China is such a rich and powerful country nowadays, but why can’t it afford democracy? And does democracy exact a price in terms of economic growth? How much of a role does it play in quality of life? And can there be ‘too much democracy’, as stated recently by NITI Aayog CEO Amitabh Kant? Can democratic freedoms be used to destroy democracy? How is it to be defended, without undermining it?
The ongoing “farmer’s protest” has brought such questions to the fore. Although India is a young Republic in relative terms, carrying as it does a legacy of hundreds of years of misrule (William Dalrymple’s ‘The Anarchy’ is a recent rude reminder of this), its people have exhibited a natural propensity for democracy that has surprised the doubters. They have overcome many crises in the decades of freedom, continuously reinventing democracy to meet each emerging challenge. Power has been exercised in different ways by governments over the years, not always for the people’s welfare, often to serve ideological and personal agendas that tested the system. However, the fundamental resort to elections continuously applied correctives, ensuring thereby that the will of the people prevailed, ‘not wholly or in good measure, but very substantially’.

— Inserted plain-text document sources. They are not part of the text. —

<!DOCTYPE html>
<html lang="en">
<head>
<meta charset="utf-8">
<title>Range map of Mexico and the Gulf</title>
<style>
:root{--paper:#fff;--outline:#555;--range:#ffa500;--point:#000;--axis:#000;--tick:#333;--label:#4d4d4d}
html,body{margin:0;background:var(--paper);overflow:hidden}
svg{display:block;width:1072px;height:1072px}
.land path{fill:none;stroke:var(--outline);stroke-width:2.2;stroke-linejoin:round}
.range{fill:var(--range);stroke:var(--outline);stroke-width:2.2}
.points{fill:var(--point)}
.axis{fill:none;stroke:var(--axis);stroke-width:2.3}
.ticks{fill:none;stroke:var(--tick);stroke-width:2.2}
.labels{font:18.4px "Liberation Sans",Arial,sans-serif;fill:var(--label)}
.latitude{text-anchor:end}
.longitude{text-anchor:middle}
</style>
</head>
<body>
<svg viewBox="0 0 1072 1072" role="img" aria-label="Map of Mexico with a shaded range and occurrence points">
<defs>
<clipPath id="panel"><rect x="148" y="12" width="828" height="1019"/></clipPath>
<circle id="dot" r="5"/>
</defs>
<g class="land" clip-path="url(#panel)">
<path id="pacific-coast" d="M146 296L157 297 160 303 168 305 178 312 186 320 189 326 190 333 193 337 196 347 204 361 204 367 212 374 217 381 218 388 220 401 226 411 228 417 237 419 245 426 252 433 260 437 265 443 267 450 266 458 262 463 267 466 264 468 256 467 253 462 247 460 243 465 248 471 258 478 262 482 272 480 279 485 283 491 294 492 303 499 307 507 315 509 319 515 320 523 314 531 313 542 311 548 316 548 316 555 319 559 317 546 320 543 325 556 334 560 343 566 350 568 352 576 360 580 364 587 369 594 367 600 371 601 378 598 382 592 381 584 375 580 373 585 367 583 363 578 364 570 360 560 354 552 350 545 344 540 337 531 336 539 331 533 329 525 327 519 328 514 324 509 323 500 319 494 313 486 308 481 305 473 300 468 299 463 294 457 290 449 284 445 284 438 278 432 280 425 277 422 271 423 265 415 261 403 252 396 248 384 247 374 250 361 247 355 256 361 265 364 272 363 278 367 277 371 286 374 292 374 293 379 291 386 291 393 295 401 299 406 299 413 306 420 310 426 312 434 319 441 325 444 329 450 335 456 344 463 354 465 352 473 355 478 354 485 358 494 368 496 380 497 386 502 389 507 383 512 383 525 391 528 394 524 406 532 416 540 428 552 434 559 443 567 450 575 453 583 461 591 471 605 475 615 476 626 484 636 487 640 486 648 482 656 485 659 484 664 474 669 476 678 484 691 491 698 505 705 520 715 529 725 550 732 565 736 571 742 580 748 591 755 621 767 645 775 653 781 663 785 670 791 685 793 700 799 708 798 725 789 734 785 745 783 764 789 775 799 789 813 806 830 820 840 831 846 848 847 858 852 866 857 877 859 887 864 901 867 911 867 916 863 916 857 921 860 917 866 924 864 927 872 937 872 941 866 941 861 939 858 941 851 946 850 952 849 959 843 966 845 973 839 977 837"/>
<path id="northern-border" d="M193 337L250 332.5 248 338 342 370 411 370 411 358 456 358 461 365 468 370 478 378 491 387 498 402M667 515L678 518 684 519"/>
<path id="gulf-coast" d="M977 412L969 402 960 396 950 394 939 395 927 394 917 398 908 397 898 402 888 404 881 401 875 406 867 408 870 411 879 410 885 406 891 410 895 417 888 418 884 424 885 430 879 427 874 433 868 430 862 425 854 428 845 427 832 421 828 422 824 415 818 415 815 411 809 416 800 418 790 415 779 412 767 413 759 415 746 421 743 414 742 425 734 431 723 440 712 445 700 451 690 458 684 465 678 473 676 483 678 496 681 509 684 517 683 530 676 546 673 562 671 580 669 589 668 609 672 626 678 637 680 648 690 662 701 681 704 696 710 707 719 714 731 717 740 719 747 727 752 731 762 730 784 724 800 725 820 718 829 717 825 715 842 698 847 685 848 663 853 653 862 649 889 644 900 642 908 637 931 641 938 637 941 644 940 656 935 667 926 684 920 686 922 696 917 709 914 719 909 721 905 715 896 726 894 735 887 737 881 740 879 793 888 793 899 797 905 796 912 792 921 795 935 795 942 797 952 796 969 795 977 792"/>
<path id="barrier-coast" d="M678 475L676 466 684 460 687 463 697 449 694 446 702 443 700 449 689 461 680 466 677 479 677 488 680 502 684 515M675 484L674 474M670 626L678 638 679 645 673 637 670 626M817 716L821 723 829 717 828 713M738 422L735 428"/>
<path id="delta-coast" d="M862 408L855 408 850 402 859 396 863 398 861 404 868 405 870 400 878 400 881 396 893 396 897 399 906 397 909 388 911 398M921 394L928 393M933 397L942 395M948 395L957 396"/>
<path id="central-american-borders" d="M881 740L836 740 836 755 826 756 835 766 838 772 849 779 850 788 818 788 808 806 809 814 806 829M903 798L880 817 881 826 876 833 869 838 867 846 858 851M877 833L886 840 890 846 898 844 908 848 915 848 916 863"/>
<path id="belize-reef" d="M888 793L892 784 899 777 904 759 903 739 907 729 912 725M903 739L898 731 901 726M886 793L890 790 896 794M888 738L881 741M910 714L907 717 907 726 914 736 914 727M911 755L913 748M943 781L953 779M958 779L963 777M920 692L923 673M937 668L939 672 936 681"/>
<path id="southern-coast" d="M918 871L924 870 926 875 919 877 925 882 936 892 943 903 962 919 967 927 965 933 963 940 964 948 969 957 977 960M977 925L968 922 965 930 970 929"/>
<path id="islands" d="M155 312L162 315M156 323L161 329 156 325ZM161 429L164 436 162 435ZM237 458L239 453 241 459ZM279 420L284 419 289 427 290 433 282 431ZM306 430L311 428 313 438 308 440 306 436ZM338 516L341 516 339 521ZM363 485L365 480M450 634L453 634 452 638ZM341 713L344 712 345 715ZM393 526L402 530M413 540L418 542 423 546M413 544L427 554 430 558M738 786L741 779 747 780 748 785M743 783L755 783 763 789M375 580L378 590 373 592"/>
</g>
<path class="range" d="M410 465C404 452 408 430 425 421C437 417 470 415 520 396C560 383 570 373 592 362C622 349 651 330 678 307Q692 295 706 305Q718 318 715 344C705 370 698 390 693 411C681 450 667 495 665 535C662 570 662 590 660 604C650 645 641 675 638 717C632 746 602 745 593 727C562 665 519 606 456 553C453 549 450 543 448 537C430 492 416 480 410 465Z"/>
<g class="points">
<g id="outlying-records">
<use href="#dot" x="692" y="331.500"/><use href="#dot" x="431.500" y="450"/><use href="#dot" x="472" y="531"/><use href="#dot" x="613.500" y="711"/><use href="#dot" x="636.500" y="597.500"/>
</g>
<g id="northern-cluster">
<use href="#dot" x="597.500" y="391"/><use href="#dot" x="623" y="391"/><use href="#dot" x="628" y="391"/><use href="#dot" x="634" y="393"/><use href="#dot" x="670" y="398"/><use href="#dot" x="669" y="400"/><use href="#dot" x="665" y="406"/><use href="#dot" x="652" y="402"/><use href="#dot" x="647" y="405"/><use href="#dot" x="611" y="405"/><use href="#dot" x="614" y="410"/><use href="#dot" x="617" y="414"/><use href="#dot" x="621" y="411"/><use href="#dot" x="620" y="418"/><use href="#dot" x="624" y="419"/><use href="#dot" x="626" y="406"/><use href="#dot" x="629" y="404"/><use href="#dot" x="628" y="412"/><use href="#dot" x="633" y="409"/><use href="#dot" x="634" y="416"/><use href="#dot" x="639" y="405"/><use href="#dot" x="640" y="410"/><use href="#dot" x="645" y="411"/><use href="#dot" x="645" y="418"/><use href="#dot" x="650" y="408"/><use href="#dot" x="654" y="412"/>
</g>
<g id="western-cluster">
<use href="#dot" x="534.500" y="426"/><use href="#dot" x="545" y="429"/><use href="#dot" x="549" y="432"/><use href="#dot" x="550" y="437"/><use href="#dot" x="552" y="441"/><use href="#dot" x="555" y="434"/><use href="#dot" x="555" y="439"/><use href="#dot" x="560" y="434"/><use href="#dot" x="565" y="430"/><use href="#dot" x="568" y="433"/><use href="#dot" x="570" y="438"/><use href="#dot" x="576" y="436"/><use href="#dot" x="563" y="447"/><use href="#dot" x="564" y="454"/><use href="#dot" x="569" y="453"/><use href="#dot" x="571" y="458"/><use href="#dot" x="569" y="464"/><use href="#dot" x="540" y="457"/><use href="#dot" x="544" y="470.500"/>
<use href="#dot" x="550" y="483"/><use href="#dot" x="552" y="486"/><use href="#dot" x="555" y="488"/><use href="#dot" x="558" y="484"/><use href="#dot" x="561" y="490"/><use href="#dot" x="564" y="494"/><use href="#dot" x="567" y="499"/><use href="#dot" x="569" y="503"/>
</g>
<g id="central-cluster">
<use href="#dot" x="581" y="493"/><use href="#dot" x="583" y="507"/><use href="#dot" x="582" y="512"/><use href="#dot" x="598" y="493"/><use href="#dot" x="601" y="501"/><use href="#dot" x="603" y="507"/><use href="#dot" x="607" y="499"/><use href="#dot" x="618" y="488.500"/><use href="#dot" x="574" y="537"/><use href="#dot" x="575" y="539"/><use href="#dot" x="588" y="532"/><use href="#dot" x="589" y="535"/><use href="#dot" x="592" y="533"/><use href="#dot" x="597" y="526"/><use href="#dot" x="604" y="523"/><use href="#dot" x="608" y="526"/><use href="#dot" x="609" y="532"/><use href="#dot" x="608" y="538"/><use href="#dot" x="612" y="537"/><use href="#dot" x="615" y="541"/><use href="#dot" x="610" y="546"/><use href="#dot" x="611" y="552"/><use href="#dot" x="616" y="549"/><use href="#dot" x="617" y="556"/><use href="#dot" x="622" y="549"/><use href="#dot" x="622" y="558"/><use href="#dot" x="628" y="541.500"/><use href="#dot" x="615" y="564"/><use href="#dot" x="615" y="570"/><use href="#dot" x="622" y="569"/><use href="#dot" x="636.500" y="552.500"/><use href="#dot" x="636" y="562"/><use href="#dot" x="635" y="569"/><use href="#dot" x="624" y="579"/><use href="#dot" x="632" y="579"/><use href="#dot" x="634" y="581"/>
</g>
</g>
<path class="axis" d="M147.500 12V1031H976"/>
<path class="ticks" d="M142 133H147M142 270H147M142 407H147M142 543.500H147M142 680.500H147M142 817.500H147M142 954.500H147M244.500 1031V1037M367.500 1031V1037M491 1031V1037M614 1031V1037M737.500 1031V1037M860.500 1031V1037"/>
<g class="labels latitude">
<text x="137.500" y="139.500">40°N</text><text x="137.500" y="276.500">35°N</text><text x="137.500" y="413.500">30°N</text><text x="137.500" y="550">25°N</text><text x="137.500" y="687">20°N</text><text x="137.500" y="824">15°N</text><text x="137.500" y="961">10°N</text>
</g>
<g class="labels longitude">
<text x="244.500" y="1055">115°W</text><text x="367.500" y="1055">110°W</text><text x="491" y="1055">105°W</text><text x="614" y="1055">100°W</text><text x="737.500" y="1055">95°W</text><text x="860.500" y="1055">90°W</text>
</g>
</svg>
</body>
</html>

Above all, the people have learned to make up their own minds and express their opinion in the solitude of the polling booth. It was important to ensure that they could do so without being pressurised in any way, which has been largely achieved. However, it is also a fact that there are many forces that do not believe in democracy, itself, and strive for power by any means possible. (The ends justify the means!) They have learned to don democratic disguise, just as there are more zealous farmers amidst the actual ones in the crowds gathered on the gates of Delhi today.

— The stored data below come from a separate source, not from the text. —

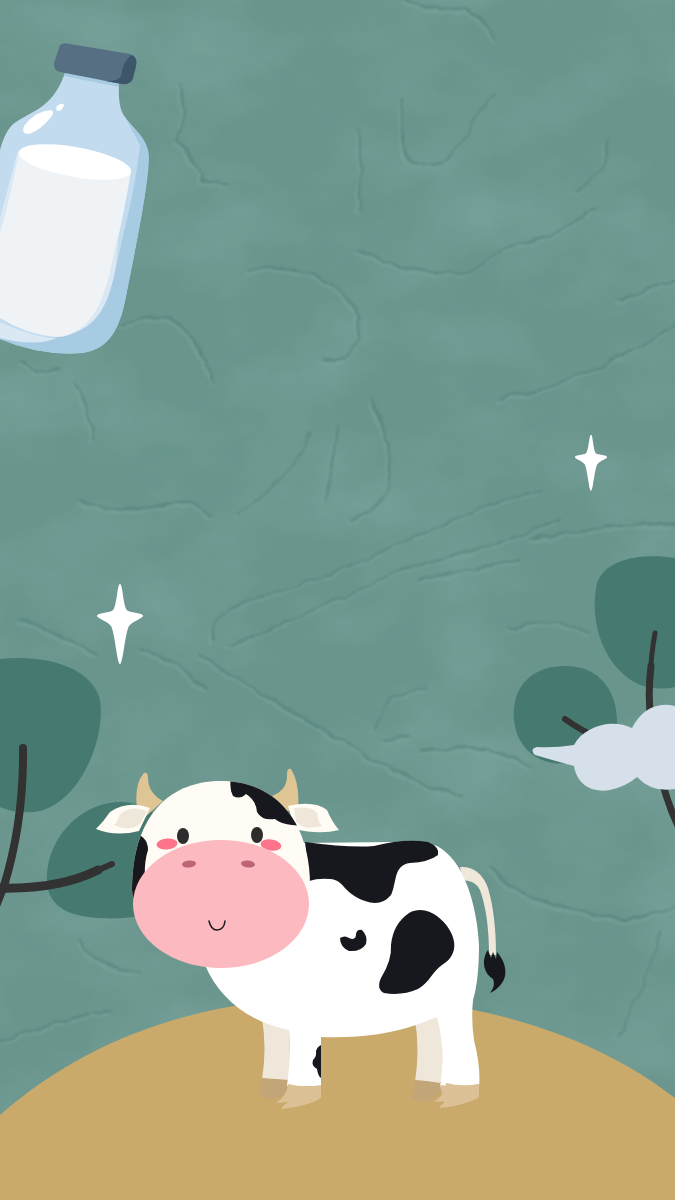
<!DOCTYPE html>
<html lang="en">
<head>
<meta charset="utf-8">
<title>Cow and milk bottle</title>
<style>
:root{
  --wall:#69958d; --wall-dark:#4f7d75; --wall-light:#7ba59d;
  --hill:#c9aa6b; --leaf:#467a71; --branch:#333232; --cloud:#d6e0ea;
  --glass:#c3dbee; --glass-shade:#a6cbe2; --glass-pale:#d9e8f3; --milk:#f0f3f6; --cap:#576f82; --cap-dark:#3e566a;
  --white:#fff; --head:#fffcf6; --cream:#efe7da; --horn:#dfc594; --hoof:#dcc196; --hoof-dark:#c3a678;
  --patch:#17181d; --muzzle:#fdb9c0; --nostril:#bd6476; --cheek:#fd7389; --eye:#2e2d2b;
}
html,body{margin:0;width:675px;height:1200px;overflow:hidden;background:var(--wall)}
svg{display:block}
.wall{fill:var(--wall)} .hill{fill:var(--hill)} .leaf{fill:var(--leaf)} .cloud{fill:var(--cloud)}
.branch{fill:none;stroke:var(--branch);stroke-linecap:round}
.ridge{fill:none;stroke-linecap:round;stroke-linejoin:round}
.ridge-dark{stroke:var(--wall-dark);stroke-width:2.5;opacity:.55}
.ridge-light{stroke:var(--wall-light);stroke-width:3;opacity:.55}
.white{fill:var(--white)} .head{fill:var(--head)} .cream{fill:var(--cream)} .horn{fill:var(--horn)}
.hoof{fill:var(--hoof)} .hoof-dark{fill:var(--hoof-dark)} .patch{fill:var(--patch)}
.muzzle{fill:var(--muzzle)} .nostril{fill:var(--nostril)} .cheek{fill:var(--cheek)} .eye{fill:var(--eye)}
.smile{fill:none;stroke:var(--patch);stroke-width:1.5;stroke-linecap:round}
.glass{fill:var(--glass)} .glass-shade{fill:var(--glass-shade)} .glass-pale{fill:var(--glass-pale)}
.milk{fill:var(--milk)} .cap{fill:var(--cap)} .cap-dark{fill:var(--cap-dark)}
</style>
</head>
<body>
<svg width="675" height="1200" viewBox="0 0 675 1200" role="img" aria-label="A cow on a hill with trees, a cloud, stars and a milk bottle">
<defs>
  <filter id="plaster" x="0" y="0" width="100%" height="100%">
    <feTurbulence type="fractalNoise" baseFrequency=".008 .011" numOctaves="5" seed="8"/>
    <feColorMatrix values="0 0 0 0 .27  0 0 0 0 .45  0 0 0 0 .42  1.3 0 0 0 -.5"/>
  </filter>
  <filter id="soften" x="-10%" y="-10%" width="120%" height="120%">
    <feTurbulence type="fractalNoise" baseFrequency=".05" numOctaves="2" seed="3" result="grain"/>
    <feDisplacementMap in="SourceGraphic" in2="grain" scale="9" xChannelSelector="R" yChannelSelector="G"/>
    <feGaussianBlur stdDeviation=".9"/>
  </filter>
  <path id="star" d="M0-31C3-31 3-6 8-4C14-2 23-2 23 1C23 3 13 6 9 11C5 18 3 49 0 49C-3 49-5 18-9 11C-13 6-23 3-23 1C-23-2-14-2-8-4C-3-6-3-31 0-31Z"/>
  <g id="ridges">
    <path d="M178 84Q190 118 176 140Q190 150 202 180L228 185"/>
    <path d="M405 0Q440 15 465 10Q490 20 494 40"/>
    <path d="M402 100V150Q410 170 438 165Q460 155 470 125L494 95"/>
    <path d="M358 250Q400 272 470 274L500 250Q560 236 595 208"/>
    <path d="M360 130V210M575 190Q610 170 608 140"/>
    <path d="M250 270Q300 262 325 282Q362 300 360 335Q350 365 322 360"/>
    <path d="M122 325Q160 308 190 330Q205 360 212 382"/>
    <path d="M20 362Q40 375 58 368M75 385Q90 405 92 440"/>
    <path d="M80 500Q120 515 160 505Q190 495 210 515M238 515Q290 480 310 435"/>
    <path d="M325 500Q330 455 340 425M372 400Q395 450 388 485Q380 510 352 520"/>
    <path d="M500 400Q590 380 675 325M620 300L675 280"/>
    <path d="M214 640Q205 615 250 600Q330 580 420 535Q480 505 540 490"/>
    <path d="M230 645Q320 610 400 570Q490 550 560 520M530 540Q600 525 675 522"/>
    <path d="M420 580Q470 570 520 560M510 628Q550 618 590 630"/>
    <path d="M200 655Q290 710 350 745Q400 780 460 795"/>
    <path d="M375 730Q385 690 425 690M385 740L410 735M420 750Q480 740 530 765"/>
    <path d="M490 870Q530 905 590 912Q630 930 675 905"/>
    <path d="M618 1035Q640 1000 660 930M0 1042Q60 1020 110 1010M80 940Q100 970 138 972"/>
    <path d="M20 620Q70 640 95 655M140 650Q180 660 205 690"/>
  </g>
  <clipPath id="head-shape"><path d="M132 890C132 821 165 781 221 781C278 781 310 824 310 885Q300 940 221 940Q135 940 132 890Z"/></clipPath>
  <g id="far-leg">
    <path class="cream" d="M0 0L27 0L28 62H0Q5 30 0 0Z"/>
    <path class="hoof-dark" d="M0 60L28 62Q28 73 17 80Q8 84-4 77L2 72L-5 72Q0 68 0 60Z"/>
  </g>
</defs>

<g id="background">
  <rect class="wall" width="675" height="1200"/>
  <rect width="675" height="1200" filter="url(#plaster)" opacity=".55"/>
  <g filter="url(#soften)">
    <use href="#ridges" class="ridge ridge-light" x="-2" y="3"/>
    <use href="#ridges" class="ridge ridge-dark"/>
  </g>
</g>

<g id="tree-left">
  <path class="leaf" d="M0 659C45 654 92 667 100 700C106 736 82 800 40 811Q18 815 0 807Z"/>
  <path class="leaf" d="M47 880C46 838 82 801 122 802Q150 803 160 822V912Q130 920 98 918C65 916 47 904 47 880Z"/>
  <path class="branch" stroke-width="8" d="M23 748Q24 820 4 886L-4 906"/>
  <path class="branch" stroke-width="9" d="M-4 888Q58 890 98 870"/>
  <path class="branch" stroke-width="6" d="M94 872L112 864"/>
</g>

<g id="tree-right">
  <path class="leaf" d="M675 558C640 553 606 559 597 583C588 625 606 670 640 685Q660 691 675 687Z"/>
  <path class="leaf" d="M514 708C517 680 538 665 568 666C600 667 618 692 617 724Q608 752 570 763C532 768 511 740 514 708Z"/>
  <path class="branch" stroke-width="5" d="M655 633Q651 655 650 680"/>
  <path class="branch" stroke-width="7" d="M651 666Q647 700 652 730Q660 790 680 830"/>
  <path class="branch" stroke-width="6" d="M565 719Q580 730 600 739"/>
</g>

<path id="cloud" class="cloud" d="M675 706C655 701 640 712 632 728C612 718 584 726 574 745Q555 748 537 747Q529 749 535 755Q552 760 574 766C577 786 594 793 610 790Q627 786 637 777Q652 793 675 789Z"/>

<g id="stars" class="white">
  <use href="#star" x="120" y="615"/>
  <use href="#star" transform="translate(591 456.500) scale(.7)"/>
</g>

<g id="milk-bottle">
  <path class="glass" d="M66 70L119 82Q118 103 122 112C130 128 148 136 148 158C148 190 135 250 126 296C120 328 110 349 82 353Q40 356 0 339V150Q6 128 16 122C38 108 54 106 66 70Z"/>
  <path class="glass-shade" d="M122 112C130 128 149 136 149 158C148 190 135 250 126 296C120 328 110 349 82 353Q40 356 0 339V322Q40 345 70 334C102 324 112 290 122 240Q136 185 140 145Q132 130 122 112Z"/>
  <path class="glass-pale" d="M0 322Q35 338 57 338Q35 347 0 338ZM0 218L18 150L22 160L0 255Z"/>
  <path class="glass-shade" d="M66 72L119 82V87L64 76Z"/>
  <path class="milk" d="M19 151L131 171Q124 215 112 264C104 305 88 337 55 337Q25 334 0 318V233Q12 192 19 151Z"/>
  <path class="glass-pale" d="M119 231L112 264C104 305 88 337 55 337C98 333 109 304 116 266Z"/>
  <ellipse class="white" cx="75" cy="162" rx="57" ry="15" transform="rotate(10 75 162)"/>
  <path class="white" d="M24 126Q34 112 50 110Q56 111 51 117Q41 130 29 134Q21 134 24 126ZM57 106Q62 102 64 105Q62 111 58 111Q55 110 57 106Z"/>
  <path class="cap" d="M60 45Q64 42 70 44L130 54Q138 57 136 66L133 78Q131 85 122 84L60 72Q53 70 54 63Z"/>
  <path class="cap-dark" d="M132 55Q138 58 136 66L133 78Q131 85 122 84L100 80Q117 83 121 76Q123 60 132 55Z"/>
</g>

<path id="hill" class="hill" d="M0 1115C85 1040 200 997 340 997C480 997 595 1036 675 1098V1200H0Z"/>

<g id="cow">
  <g id="tail">
    <path class="cream" d="M460 867Q480 866 488 888Q496 915 496 955H489Q489 915 480 890Q475 880 462 880Z"/>
    <path class="patch" d="M488 950L491 958L493 952L496 959L497 952C506 962 508 975 502 983Q497 990 490 993Q496 985 493 979C482 972 482 958 488 950Z"/>
  </g>
  <use href="#far-leg" x="262" y="1018"/>
  <use href="#far-leg" x="421" y="1020" transform="translate(-6 0)"/>
  <path class="cream" d="M416 1010H442Q444 1045 440 1083L421 1080Q425 1050 416 1010Z"/>
  <path class="white" d="M205 965C220 1000 250 1022 289 1030Q291 1060 287 1086L321 1086V1037Q375 1039 416 1025L437 1017Q446 1050 440 1087H479Q481 1068 474 1040Q471 1020 473 1000Q479 980 479 945C477 905 464 860 437 846Q420 840 395 842L300 843Z"/>
  <g id="front-hooves">
    <path id="hoof" class="hoof" d="M288 1084Q304 1088 321 1085V1098Q309 1106 281 1109Q284 1104 289 1102L276 1103Q287 1096 288 1084Z"/>
    <use href="#hoof" x="158" y="-1"/>
    <path class="hoof" d="M440 1085Q460 1089 479 1084V1097Q464 1105 445 1107Z"/>
  </g>
  <g id="body-patches" class="patch">
    <path d="M305 842Q350 848 374 846Q405 838 428 842Q440 847 438 855Q429 862 410 863C393 865 397 883 391 895Q381 907 365 901C342 893 345 880 330 879Q318 878 309 881Z"/>
    <path d="M409 913C426 904 442 918 449 929C459 945 454 958 442 965C432 972 430 982 418 989Q402 996 384 993Q376 989 381 978Q392 960 391 945Q393 924 409 913Z"/>
    <path d="M340 938Q345 935 349 938Q356 941 356 934Q357 929 362 930Q368 936 366 944Q361 952 349 951Q340 947 340 938Z"/>
    <path d="M321 1045V1078Q318 1076 317 1069Q311 1066 313 1060Q317 1056 316 1051Q317 1047 321 1045Z"/>
  </g>
  <g id="head">
    <path class="horn" d="M137 808Q134 784 144 773Q148 772 148 778Q148 793 163 801L145 817ZM298 808Q300 784 291 769Q287 768 287 774Q288 790 272 796L285 812Z"/>
    <path class="head" d="M150 808Q128 800 110 812Q104 821 96 829Q116 837 139 831ZM288 806Q314 800 327 810Q332 822 339 830Q319 835 295 829Z"/>
    <path class="cream" d="M147 811Q128 804 119 816Q118 822 114 825Q130 832 140 824ZM294 808Q312 806 317 813Q318 822 322 826Q305 831 296 822Z"/>
    <g clip-path="url(#head-shape)">
      <rect class="head" x="130" y="780" width="182" height="162"/>
      <path class="patch" d="M231 778H312V826Q282 826 275 819Q262 821 257 812Q256 800 246 794Q240 800 233 796Q229 788 231 778Z"/>
      <path class="patch" d="M128 832Q148 834 148 850Q142 868 147 900H128Z"/>
    </g>
    <ellipse class="cheek" cx="167" cy="844" rx="10.500" ry="5.500" transform="rotate(-4 167 844)"/>
    <ellipse class="cheek" cx="271" cy="845" rx="10.500" ry="5.500" transform="rotate(8 271 845)"/>
    <ellipse class="eye" cx="183" cy="836" rx="6" ry="8"/>
    <ellipse class="eye" cx="257" cy="835" rx="6" ry="8"/>
    <ellipse class="muzzle" cx="221" cy="904" rx="88" ry="64"/>
    <ellipse class="nostril" cx="189" cy="864" rx="7" ry="3.500" transform="rotate(-6 189 864)"/>
    <ellipse class="nostril" cx="248" cy="864" rx="7" ry="3.500" transform="rotate(6 248 864)"/>
    <path class="smile" d="M209 921Q211 930 217 930Q224 930 225 921"/>
  </g>
</g>
</svg>
</body>
</html>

The power of democracy as manifest in government and other institutions needs to be aware of the dangers of complacency. The defence of democracy is projected by some as a struggle for dominance amongst these institutions, when they should actually be working together for the well-being of the people and the nation. A judge who agrees with the government is constantly described as ‘compromised’. Government servants are expected to serve interests outside their pledge of allegiance to the constitution. Success is a crime committed on those unable to achieve. Poverty, backwardness, ignorance, lack of talent, etc., are to be worn as badges of honour in an environment of competitive victimhood. This makes it all the more important to not just have good intent and policies, but the fundamental strength to endure the onslaught. In a democracy, this should flow from public opinion. It is not enough just to follow the law; one must be proactive in upholding it. Rights with responsibilities!